#### Data for this exercise

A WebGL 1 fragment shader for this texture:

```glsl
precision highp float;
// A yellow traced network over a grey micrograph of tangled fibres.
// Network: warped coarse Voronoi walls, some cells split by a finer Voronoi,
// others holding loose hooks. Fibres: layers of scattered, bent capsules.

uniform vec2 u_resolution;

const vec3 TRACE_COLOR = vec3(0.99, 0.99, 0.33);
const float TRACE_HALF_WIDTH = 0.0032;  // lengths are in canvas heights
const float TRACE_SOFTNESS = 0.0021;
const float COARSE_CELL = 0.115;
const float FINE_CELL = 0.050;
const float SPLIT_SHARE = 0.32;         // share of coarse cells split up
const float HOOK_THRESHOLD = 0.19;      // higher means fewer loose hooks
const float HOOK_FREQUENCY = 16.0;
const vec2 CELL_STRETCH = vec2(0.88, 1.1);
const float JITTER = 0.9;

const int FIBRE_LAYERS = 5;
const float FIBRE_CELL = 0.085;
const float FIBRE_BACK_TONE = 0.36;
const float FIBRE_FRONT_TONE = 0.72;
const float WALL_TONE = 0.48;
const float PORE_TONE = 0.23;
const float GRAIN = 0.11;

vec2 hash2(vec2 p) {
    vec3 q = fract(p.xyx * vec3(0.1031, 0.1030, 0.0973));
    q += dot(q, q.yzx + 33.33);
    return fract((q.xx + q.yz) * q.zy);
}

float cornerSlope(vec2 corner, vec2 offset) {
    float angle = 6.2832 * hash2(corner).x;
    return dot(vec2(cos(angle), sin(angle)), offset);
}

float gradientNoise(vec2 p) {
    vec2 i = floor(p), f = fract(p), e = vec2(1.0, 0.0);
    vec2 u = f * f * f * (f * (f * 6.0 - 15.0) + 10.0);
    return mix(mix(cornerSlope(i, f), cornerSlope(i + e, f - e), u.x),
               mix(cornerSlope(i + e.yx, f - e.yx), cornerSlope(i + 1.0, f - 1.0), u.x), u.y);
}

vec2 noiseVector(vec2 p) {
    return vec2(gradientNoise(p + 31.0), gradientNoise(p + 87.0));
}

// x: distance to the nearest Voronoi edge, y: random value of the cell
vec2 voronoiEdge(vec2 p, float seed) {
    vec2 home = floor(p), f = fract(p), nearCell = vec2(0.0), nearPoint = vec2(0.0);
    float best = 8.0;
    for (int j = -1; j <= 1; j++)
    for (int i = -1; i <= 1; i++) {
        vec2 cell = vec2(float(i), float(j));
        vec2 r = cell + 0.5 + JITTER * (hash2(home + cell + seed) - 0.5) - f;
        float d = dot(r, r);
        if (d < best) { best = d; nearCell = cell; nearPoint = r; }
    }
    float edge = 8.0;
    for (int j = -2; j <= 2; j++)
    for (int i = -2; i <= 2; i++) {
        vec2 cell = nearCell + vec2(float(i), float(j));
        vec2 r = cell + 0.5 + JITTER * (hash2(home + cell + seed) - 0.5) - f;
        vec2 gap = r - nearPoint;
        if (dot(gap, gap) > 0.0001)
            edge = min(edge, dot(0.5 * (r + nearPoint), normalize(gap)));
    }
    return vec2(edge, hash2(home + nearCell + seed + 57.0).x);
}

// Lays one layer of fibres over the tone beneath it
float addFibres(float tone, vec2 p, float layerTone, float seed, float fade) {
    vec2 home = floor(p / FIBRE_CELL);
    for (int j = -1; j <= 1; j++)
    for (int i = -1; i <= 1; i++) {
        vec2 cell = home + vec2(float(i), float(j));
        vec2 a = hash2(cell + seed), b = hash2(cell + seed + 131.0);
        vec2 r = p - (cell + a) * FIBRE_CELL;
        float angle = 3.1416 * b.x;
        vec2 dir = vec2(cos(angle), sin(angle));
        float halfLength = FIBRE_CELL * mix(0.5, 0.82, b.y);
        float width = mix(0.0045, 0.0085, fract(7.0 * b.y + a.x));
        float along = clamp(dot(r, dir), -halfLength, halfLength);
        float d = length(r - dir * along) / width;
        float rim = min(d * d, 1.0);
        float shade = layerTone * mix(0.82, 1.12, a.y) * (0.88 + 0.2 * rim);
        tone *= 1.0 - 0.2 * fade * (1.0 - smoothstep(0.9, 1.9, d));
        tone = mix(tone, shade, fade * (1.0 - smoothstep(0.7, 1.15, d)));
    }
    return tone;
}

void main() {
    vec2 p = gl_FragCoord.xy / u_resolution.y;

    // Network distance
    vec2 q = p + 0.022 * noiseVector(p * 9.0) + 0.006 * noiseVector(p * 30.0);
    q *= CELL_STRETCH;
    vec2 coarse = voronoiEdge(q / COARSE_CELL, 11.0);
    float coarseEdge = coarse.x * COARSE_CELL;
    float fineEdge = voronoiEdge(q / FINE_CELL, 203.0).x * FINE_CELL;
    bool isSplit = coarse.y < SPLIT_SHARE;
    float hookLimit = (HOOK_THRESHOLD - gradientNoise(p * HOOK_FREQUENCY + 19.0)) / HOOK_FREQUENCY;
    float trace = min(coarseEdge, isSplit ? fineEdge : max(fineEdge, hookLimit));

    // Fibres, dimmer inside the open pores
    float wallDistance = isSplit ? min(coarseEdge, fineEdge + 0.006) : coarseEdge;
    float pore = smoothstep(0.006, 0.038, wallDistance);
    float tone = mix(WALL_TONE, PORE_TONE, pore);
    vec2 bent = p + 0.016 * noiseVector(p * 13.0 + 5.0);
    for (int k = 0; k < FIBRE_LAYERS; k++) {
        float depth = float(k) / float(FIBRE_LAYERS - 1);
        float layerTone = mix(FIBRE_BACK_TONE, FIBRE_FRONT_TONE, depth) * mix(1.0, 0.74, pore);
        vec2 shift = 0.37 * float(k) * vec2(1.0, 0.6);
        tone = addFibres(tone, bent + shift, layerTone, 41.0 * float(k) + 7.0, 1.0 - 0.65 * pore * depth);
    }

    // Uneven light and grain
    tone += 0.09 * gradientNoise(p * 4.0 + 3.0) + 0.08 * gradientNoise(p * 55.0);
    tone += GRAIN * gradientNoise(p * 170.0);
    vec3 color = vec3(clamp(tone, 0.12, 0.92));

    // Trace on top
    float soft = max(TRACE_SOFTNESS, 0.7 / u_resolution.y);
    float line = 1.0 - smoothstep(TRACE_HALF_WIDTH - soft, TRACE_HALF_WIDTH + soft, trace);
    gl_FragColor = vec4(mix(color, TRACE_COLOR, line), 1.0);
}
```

########

Task statement | Among the records above, find each line holding "hookLimit" and list it.

Expected output |
    float hookLimit = (HOOK_THRESHOLD - gradientNoise(p * HOOK_FREQUENCY + 19.0)) / HOOK_FREQUENCY;
    float trace = min(coarseEdge, isSplit ? fineEdge : max(fineEdge, hookLimit));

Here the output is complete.